* EXERCISE INSTRUCTIONS
A stretch of the entries below is to be set down exactly, running from the line with "122 22 C135" through the line with "726 C290 705", both included, and no other line.

* DATA LISTING
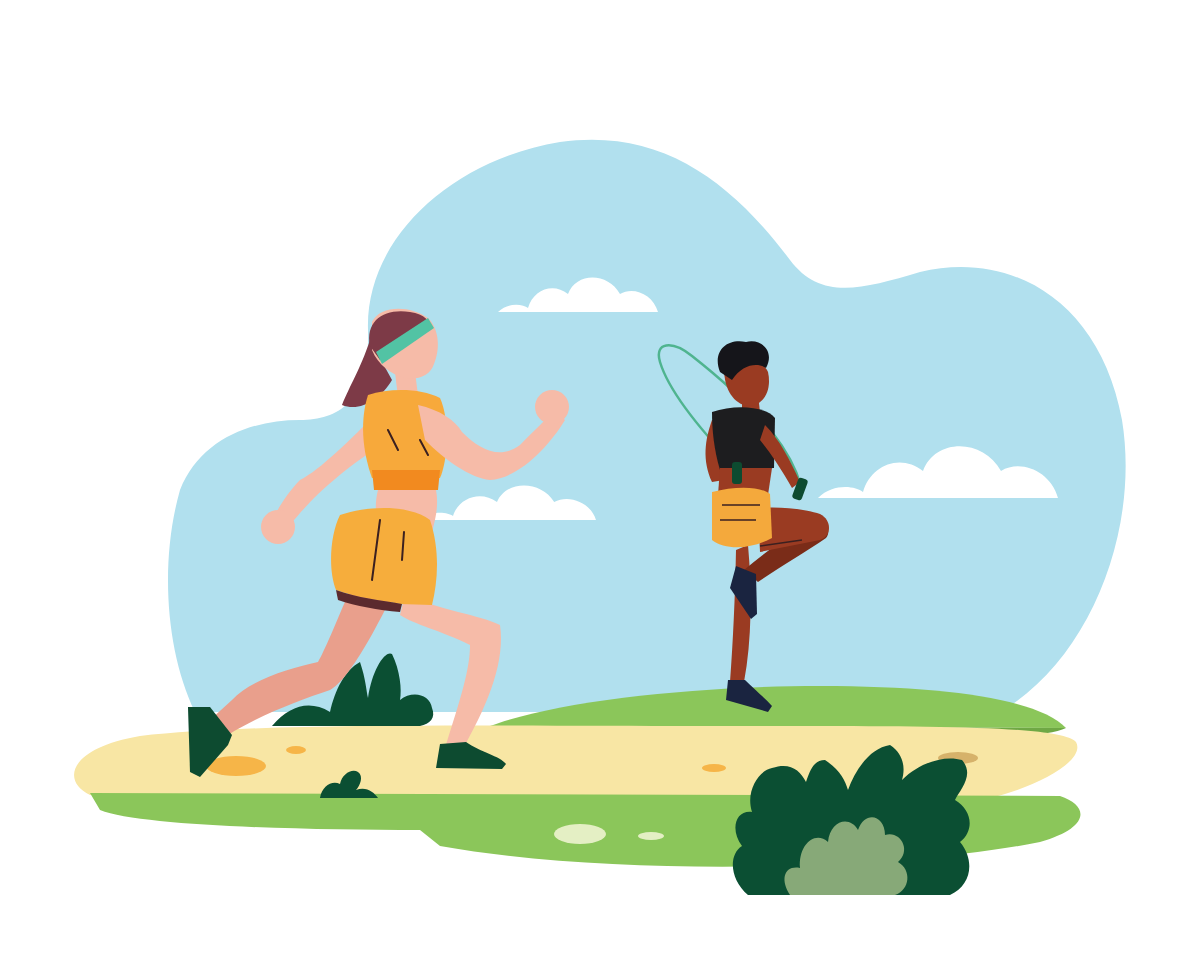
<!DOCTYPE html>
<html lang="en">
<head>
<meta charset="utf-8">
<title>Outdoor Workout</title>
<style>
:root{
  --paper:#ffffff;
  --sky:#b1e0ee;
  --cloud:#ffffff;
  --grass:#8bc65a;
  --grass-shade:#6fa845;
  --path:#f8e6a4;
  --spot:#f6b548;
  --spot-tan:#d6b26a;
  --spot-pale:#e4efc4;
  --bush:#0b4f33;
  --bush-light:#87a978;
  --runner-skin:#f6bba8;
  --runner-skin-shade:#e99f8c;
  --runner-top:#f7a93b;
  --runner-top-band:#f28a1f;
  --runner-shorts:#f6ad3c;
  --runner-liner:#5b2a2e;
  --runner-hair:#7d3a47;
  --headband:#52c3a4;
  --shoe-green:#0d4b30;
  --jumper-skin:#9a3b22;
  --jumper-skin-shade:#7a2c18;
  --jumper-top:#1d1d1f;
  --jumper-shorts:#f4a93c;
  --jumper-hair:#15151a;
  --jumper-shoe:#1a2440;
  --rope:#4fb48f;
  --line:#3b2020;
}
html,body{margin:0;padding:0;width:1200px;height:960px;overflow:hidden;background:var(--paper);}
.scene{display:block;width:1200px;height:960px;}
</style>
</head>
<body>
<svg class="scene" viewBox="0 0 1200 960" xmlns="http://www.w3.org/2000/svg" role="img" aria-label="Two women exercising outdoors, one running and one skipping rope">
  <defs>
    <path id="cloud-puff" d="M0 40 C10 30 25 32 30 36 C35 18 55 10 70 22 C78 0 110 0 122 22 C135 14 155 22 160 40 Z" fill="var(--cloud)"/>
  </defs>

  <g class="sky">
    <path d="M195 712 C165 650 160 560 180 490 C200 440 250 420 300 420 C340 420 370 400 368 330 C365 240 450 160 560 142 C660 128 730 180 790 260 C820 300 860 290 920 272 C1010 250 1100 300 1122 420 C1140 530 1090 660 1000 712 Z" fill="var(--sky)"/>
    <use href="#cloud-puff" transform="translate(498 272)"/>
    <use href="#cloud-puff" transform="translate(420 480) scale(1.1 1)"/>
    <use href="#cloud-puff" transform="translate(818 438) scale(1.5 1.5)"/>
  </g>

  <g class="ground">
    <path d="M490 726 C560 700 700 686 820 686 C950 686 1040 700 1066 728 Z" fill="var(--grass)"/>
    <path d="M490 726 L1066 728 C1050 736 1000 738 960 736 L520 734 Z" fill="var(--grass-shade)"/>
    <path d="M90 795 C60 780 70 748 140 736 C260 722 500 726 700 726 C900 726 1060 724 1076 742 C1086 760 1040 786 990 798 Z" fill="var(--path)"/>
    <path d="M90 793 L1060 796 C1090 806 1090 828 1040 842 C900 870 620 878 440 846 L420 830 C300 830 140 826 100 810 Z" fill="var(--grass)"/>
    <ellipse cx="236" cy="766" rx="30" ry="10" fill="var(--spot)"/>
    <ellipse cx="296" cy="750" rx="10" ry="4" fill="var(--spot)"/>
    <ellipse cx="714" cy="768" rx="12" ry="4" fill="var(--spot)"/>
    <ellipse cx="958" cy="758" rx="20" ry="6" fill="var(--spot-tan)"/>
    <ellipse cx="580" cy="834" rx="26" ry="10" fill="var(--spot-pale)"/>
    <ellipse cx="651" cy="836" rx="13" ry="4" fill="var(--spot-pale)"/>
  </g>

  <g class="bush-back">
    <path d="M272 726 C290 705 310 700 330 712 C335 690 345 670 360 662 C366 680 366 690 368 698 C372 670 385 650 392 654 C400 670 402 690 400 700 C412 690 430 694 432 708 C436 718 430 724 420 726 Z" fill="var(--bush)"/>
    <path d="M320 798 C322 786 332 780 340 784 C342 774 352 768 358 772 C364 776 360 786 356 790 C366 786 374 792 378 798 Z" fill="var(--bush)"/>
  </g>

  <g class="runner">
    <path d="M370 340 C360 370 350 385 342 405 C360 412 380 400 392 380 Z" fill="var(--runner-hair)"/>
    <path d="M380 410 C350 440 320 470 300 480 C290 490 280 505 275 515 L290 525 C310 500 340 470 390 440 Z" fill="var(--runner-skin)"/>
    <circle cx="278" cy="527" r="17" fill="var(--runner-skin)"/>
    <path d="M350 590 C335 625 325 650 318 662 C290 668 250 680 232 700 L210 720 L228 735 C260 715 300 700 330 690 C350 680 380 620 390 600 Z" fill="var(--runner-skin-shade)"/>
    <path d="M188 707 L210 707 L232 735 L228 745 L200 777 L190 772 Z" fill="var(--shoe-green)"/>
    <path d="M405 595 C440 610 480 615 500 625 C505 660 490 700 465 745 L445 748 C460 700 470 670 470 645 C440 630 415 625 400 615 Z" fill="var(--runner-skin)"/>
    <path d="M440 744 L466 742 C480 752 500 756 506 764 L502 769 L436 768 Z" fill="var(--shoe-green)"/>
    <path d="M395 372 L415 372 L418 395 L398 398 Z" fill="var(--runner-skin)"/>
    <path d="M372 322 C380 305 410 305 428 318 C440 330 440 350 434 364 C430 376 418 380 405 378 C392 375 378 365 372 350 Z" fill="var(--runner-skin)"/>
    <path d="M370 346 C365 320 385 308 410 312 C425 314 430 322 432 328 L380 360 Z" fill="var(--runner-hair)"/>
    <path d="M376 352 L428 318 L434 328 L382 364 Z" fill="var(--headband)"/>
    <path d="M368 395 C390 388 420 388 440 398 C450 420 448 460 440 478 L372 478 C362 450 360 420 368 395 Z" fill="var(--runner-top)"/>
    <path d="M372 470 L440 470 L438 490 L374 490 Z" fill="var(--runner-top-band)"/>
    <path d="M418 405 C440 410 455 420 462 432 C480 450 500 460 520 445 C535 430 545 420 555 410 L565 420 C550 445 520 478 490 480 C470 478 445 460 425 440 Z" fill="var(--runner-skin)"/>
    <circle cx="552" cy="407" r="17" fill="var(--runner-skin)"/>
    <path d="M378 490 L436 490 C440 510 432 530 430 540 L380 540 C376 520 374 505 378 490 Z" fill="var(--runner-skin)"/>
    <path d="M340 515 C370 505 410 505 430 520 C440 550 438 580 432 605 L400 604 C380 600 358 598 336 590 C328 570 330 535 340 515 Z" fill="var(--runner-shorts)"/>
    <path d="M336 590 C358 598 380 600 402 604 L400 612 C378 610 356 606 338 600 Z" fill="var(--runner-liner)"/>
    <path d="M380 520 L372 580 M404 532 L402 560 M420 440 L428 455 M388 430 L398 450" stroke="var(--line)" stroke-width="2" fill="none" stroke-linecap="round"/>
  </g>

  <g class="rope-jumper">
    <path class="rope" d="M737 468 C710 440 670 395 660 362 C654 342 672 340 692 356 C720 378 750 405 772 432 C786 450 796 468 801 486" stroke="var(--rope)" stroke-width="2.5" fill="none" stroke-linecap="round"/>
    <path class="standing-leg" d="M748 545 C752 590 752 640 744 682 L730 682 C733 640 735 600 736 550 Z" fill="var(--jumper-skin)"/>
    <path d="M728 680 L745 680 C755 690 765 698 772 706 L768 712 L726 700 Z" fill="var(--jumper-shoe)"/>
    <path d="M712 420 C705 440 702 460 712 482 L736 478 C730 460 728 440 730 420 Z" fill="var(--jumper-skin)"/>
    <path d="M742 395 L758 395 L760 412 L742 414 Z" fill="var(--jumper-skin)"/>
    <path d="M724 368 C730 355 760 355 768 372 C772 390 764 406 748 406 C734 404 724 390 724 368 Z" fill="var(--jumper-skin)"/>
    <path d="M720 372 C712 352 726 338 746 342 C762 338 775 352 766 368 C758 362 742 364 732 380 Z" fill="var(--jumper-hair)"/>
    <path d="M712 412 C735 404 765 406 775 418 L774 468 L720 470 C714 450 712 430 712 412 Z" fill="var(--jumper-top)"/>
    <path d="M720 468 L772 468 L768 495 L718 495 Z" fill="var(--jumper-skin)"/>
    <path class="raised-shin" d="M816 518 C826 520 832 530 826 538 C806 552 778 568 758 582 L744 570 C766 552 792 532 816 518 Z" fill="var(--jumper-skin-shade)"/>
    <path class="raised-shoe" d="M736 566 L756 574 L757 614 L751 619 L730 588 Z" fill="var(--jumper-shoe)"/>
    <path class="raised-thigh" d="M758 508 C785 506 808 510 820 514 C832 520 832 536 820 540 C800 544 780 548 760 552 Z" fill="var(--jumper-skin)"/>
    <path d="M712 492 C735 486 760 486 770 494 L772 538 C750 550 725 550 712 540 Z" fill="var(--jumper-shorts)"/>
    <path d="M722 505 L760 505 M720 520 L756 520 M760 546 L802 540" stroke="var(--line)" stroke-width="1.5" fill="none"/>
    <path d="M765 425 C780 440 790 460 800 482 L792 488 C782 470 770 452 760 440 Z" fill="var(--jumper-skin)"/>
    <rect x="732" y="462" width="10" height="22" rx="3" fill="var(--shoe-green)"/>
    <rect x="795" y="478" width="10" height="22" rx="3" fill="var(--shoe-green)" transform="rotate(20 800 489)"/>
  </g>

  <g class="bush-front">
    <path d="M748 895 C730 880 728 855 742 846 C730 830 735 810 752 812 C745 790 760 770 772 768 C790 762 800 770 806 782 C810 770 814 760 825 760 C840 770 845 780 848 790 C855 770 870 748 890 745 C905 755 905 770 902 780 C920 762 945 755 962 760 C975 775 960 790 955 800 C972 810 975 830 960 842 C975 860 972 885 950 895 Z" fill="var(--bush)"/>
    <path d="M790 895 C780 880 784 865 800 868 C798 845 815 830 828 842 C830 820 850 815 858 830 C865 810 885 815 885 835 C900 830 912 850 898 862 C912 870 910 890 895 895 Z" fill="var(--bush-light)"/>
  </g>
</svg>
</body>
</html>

* ANSWER BELOW
    <path id="cloud-puff" d="M0 40 C10 30 25 32 30 36 C35 18 55 10 70 22 C78 0 110 0 122 22 C135 14 155 22 160 40 Z" fill="var(--cloud)"/>
  </defs>

  <g class="sky">
    <path d="M195 712 C165 650 160 560 180 490 C200 440 250 420 300 420 C340 420 370 400 368 330 C365 240 450 160 560 142 C660 128 730 180 790 260 C820 300 860 290 920 272 C1010 250 1100 300 1122 420 C1140 530 1090 660 1000 712 Z" fill="var(--sky)"/>
    <use href="#cloud-puff" transform="translate(498 272)"/>
    <use href="#cloud-puff" transform="translate(420 480) scale(1.1 1)"/>
    <use href="#cloud-puff" transform="translate(818 438) scale(1.5 1.5)"/>
  </g>

  <g class="ground">
    <path d="M490 726 C560 700 700 686 820 686 C950 686 1040 700 1066 728 Z" fill="var(--grass)"/>
    <path d="M490 726 L1066 728 C1050 736 1000 738 960 736 L520 734 Z" fill="var(--grass-shade)"/>
    <path d="M90 795 C60 780 70 748 140 736 C260 722 500 726 700 726 C900 726 1060 724 1076 742 C1086 760 1040 786 990 798 Z" fill="var(--path)"/>
    <path d="M90 793 L1060 796 C1090 806 1090 828 1040 842 C900 870 620 878 440 846 L420 830 C300 830 140 826 100 810 Z" fill="var(--grass)"/>
    <ellipse cx="236" cy="766" rx="30" ry="10" fill="var(--spot)"/>
    <ellipse cx="296" cy="750" rx="10" ry="4" fill="var(--spot)"/>
    <ellipse cx="714" cy="768" rx="12" ry="4" fill="var(--spot)"/>
    <ellipse cx="958" cy="758" rx="20" ry="6" fill="var(--spot-tan)"/>
    <ellipse cx="580" cy="834" rx="26" ry="10" fill="var(--spot-pale)"/>
    <ellipse cx="651" cy="836" rx="13" ry="4" fill="var(--spot-pale)"/>
  </g>

  <g class="bush-back">
    <path d="M272 726 C290 705 310 700 330 712 C335 690 345 670 360 662 C366 680 366 690 368 698 C372 670 385 650 392 654 C400 670 402 690 400 700 C412 690 430 694 432 708 C436 718 430 724 420 726 Z" fill="var(--bush)"/>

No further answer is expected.